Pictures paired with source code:
>>>>>
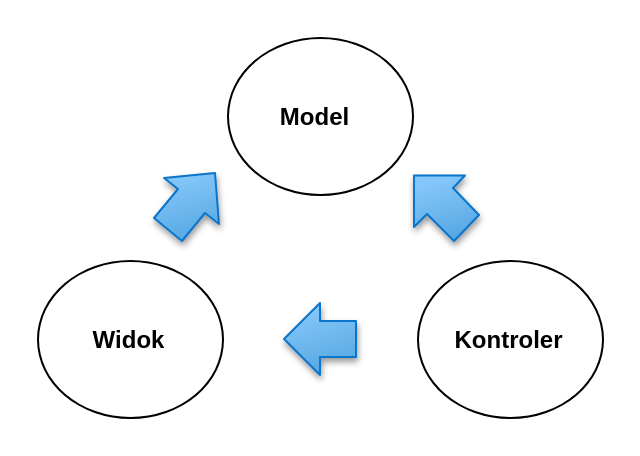
<!DOCTYPE html>
<html lang="pl">
<head>
<meta charset="utf-8">
<title>Model, Widok, Kontroler</title>
<style>
  :root {
    --paper: #ffffff;
    --ink: #000000;
    --arrow-light: #85c7fa;
    --arrow-deep: #56a8e2;
    --arrow-edge: #0a74c9;
  }
  * { box-sizing: border-box; }
  html, body { margin: 0; overflow: hidden; background: var(--paper); }
  .diagram {
    position: relative;
    width: 640px;
    height: 456px;
    overflow: hidden;
    background: var(--paper);
  }
  .arrows { position: absolute; inset: 0; display: block; }
  .arrows polygon {
    fill: url(#arrow-fill);
    stroke: var(--arrow-edge);
    stroke-width: 2;
    stroke-linejoin: round;
  }
  .stop-light { stop-color: var(--arrow-light); }
  .stop-deep { stop-color: var(--arrow-deep); }
  .node {
    position: absolute;
    display: flex;
    align-items: center;
    justify-content: center;
    width: 187px;
    height: 159px;
    border: 2px solid var(--ink);
    border-radius: 50%;
    background: var(--paper);
    color: var(--ink);
    font: bold 24px/28px "Liberation Sans", Arial, sans-serif;
  }
  .node-model { left: 227px; top: 37px; }
  .node-view { left: 37px; top: 260px; padding-right: 4px; }
  .node-controller { left: 417px; top: 260px; padding-right: 4px; }
  .node-model { padding-right: 12px; }
</style>
</head>
<body>
<main class="diagram">
  <svg class="arrows" width="640" height="456" viewBox="0 0 640 456" aria-hidden="true">
    <defs>
      <linearGradient id="arrow-fill" x1="0.2" y1="0" x2="0.5" y2="1">
        <stop class="stop-light" offset="0.1"/>
        <stop class="stop-deep" offset="1"/>
      </linearGradient>
      <filter id="arrow-shadow" x="-30%" y="-30%" width="160%" height="170%">
        <feDropShadow dx="1" dy="4" stdDeviation="3" flood-color="#000000" flood-opacity="0.4"/>
      </filter>
    </defs>
    <g filter="url(#arrow-shadow)">
      <polygon class="view-to-model" points="215,173 219,224 205,213 182,241 154,218 178,189 164,178"/>
      <polygon class="controller-to-model" points="414,175.5 465,175.5 453,188 479,215 454,241 427,214 414,227"/>
      <polygon class="controller-to-view" points="284,339 320,303 320,321 356,321 356,357 320,357 320,375"/>
    </g>
  </svg>
  <div class="node node-model">Model</div>
  <div class="node node-view">Widok</div>
  <div class="node node-controller">Kontroler</div>
</main>
</body>
</html>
<<<<<
### TASK INSTRUCTIONS
Scan the records for lines with the word "width". Report how many, with no other words.

### EXPECTED ANSWER
5